…We have blundered all summer long and now we have capstoned our blunders by blundering into a war with England. So be it. While there’s life, there’s hope; but I go into the army with a bitter feeling against those under whose lead we hae come to this pass, and amid all the shattered idols of my whole life I don’t feel as if I cared much when my turn came.
I suppose now I shall go into the field against a foreign enemy and I ought to rejoice at that. Still, I don’t. Against the rebels I could fight with a will and in earnest. They are traitors, they war for a lie, they are enemies of morals, of government of man. In them we fight against a great wrong – but against England, we shall have forced her into war when she only asked for peace; we shall have made that acause of a quarrel which a few soft words might have turned away. It will be a wicked and causeless war wantonly brought about by us and one in which I most unwillingly would go to my death.
As for Seward I cannot comprehend his policy and so I cannot judge of it, and most slowly and reluctantly will I surrender my faith in him…
I shall probably have joined my regiment this week or early next. You will be surprised to hear that I shall probably regularly enlist and make my debut as a simple sergeant… I shall rought and fight it out with the rest, sleep fifteen in a tent with stable-boys, groom horses, feed like a hog and never wash, and such is my future! Well, it is better than my present, for I shall at least, by going into the army, get rid of the war.
…A war with England exactly reverses positions. It will be short and desperate, and end in the establishment of a confederate government, I suppose. However, a glorious indifference is coming over me. I can live on my pay, the world will not come to an end this time, and if I do, I shall doubtless be very comfortable in my grave. But I do hate to be blundered out of existence and, before a foreign war just as we were getting the whip-hand…
Charles Francis Adams, Jr. to his brother Henry Adams, December 10, 1861
England Joining The War?
Remember – the Trent Affair didn’t clear up for a while. In December 1861, Americans were still holding their breath; Northerners expected a war with England and Southerners hoped England would join the conflict their side. The possibility of an international element in the Civil War had everyone (who knew about it) anxious.
It also brought feelings of frustration to the surface. Clearly, Adams was irritated with all the “blundering” that had occurred in 1861. From his perspective, there was little hope of success, especially if England entered the conflict.
Ultimately, Britain would remain “neutral” but, in 1861, nobody knew that.
A Desperately “Indifferent” Man

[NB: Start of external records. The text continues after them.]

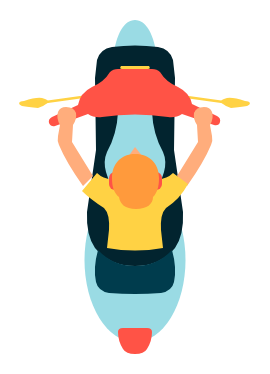
<!DOCTYPE html>
<html lang="en">
<head>
<meta charset="utf-8">
<title>Scooter rider from above</title>
<style>
:root {
  --paper: #ffffff;
  --sky: #9adbe4;
  --navy: #02242f;
  --teal: #003c4d;
  --red: #ff5346;
  --yellow: #ffd244;
  --skin: #ffad7c;
  --hair: #ff9a3c;
}
html, body { margin: 0; background: var(--paper); overflow: hidden; }
svg { display: block; width: 270px; height: 374px; }
.sky { fill: var(--sky); }
.navy { fill: var(--navy); }
.teal { fill: var(--teal); }
.red { fill: var(--red); }
.yellow { fill: var(--yellow); }
.skin { fill: var(--skin); }
.hair { fill: var(--hair); }
.mirror-arm { fill: none; stroke: var(--yellow); stroke-width: 2.4; }
</style>
</head>
<body>
<svg viewBox="0 0 270 374" role="img" aria-label="Rider on a scooter seen from above">
  <defs>
    <g id="mirror">
      <path class="mirror-arm" d="M46 102L82 97"/>
      <path class="yellow" d="M19 103Q20 101 24 101Q36 97 42 98Q47 99 49 102Q44 106 38 108Q28 107 22 106Q19 105 19 103Z"/>
    </g>
    <g id="arm">
      <path class="skin" d="M58 112Q60 107 66 107Q74 107 76 113Q77 119 73 125L72 142L93 176L83 186Q66 162 59 145Q57 141 58 136L60 125Q56 118 58 112Z"/>
    </g>
  </defs>

  <g id="scooter-body">
    <path class="sky" d="M135 20C146 20 154 34 157 58L113 58C116 34 124 20 135 20Z"/>
    <ellipse class="sky" cx="135" cy="260" rx="50.500" ry="82"/>
    <path class="navy" d="M97 60Q100 49 112 47Q135 44 158 47Q170 49 173 60L175 78L174 150L183 212Q184 235 175 248Q160 266 135 266Q110 266 95 248Q86 235 87 212L96 150L95 78Z"/>
    <path class="sky" d="M118 112H152Q153 134 163 152Q167 161 164 172L158 190H112L106 172Q103 161 107 152Q117 134 118 112Z"/>
    <path class="teal" d="M98 250Q113 266 135 266Q157 266 172 250Q177 268 174 282Q172 291 161 293Q135 295 109 293Q98 291 96 282Q93 268 98 250Z"/>
    <path class="red" d="M118 332Q118 328 123 328H147Q152 328 152 332Q152 341 147 349Q144 354 135 354Q126 354 123 349Q118 341 118 332Z"/>
  </g>

  <g id="handlebar">
    <use href="#mirror"/>
    <use href="#mirror" transform="matrix(-1 0 0 1 269 0)"/>
    <path class="red" d="M110 72Q113 69 118 69H152Q157 69 160 72Q166 82 178 87Q190 93 192 104L217 116Q221 118 220 122Q219 126 214 125L182 114Q176 118 168 117Q135 112 102 117Q94 118 88 114L55 126Q51 127 49 123Q48 119 52 117L78 105Q80 93 92 87Q104 82 110 72Z"/>
    <path class="yellow" d="M121 66H149Q151 69 148 69H122Q119 69 121 66Z"/>
  </g>

  <g id="rider">
    <use href="#arm"/>
    <use href="#arm" transform="matrix(-1 0 0 1 270 0)"/>
    <path class="yellow" d="M97 173Q103 179 112 179H158Q167 179 173 173L188 184Q180 199 166 208Q160 214 161 230L163 248Q135 253 107 248L109 230Q110 214 104 208Q90 199 82 191Z"/>
    <path class="skin" d="M128 157L135 147L143 157Z"/>
    <g id="headphones">
      <rect class="red" x="109" y="172" width="14" height="18" rx="6"/>
      <rect class="red" x="148" y="172" width="14" height="18" rx="6"/>
    </g>
    <path class="hair" d="M135 154C150 154 159 164 159 178C159 187 157 193 153 197C153 204 147 209 136 209C125 209 120 204 119 197C114 193 112 187 112 178C112 164 121 154 135 154Z"/>
  </g>
</svg>
</body>
</html>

Charles Francis Adams, Jr. was determined to be indifferent, but he wasn’t. This guy was a thinker who was seriously frustrated about the diplomatic situation of the United States. He was “close” to the problems because his father – Charles Francis Adams, Sr. – was the U.S. ambassador to Britain. His younger brother – Henry Adams – kept him informed of the diplomatic trials and tribulations.
Charles, Jr. had graduated from Harvard University in 1856. He joined the 1st Massachusetts Volunteer Cavalry and would later serve in the 5th Massachusetts Cavalry. In 1866, President Andrew Johnson would promote Adams to brevet brigadier general of volunteers in honor of his service. (Not bad for someone who expected a comfortable grave and defeat!)
It’s easy to forget the feelings and beliefs of the moment when studying history. Since we know England didn’t officially support the Confederacy or join the war, it’s not hard to ignore the feelings of desperation that engulfed some Northern citizens at the end of 1861.
Adams seems especially despondent, but keep in mind that he was fairly well-informed of the serious diplomatic situation by his father and brother. Though perhaps in deeper despair than others, his letter and tone reflect the feelings of frustration felt throughout the north at the unsuccessful prospects facing them as 1862 dawned.
P.S. What stands out in the letter to you?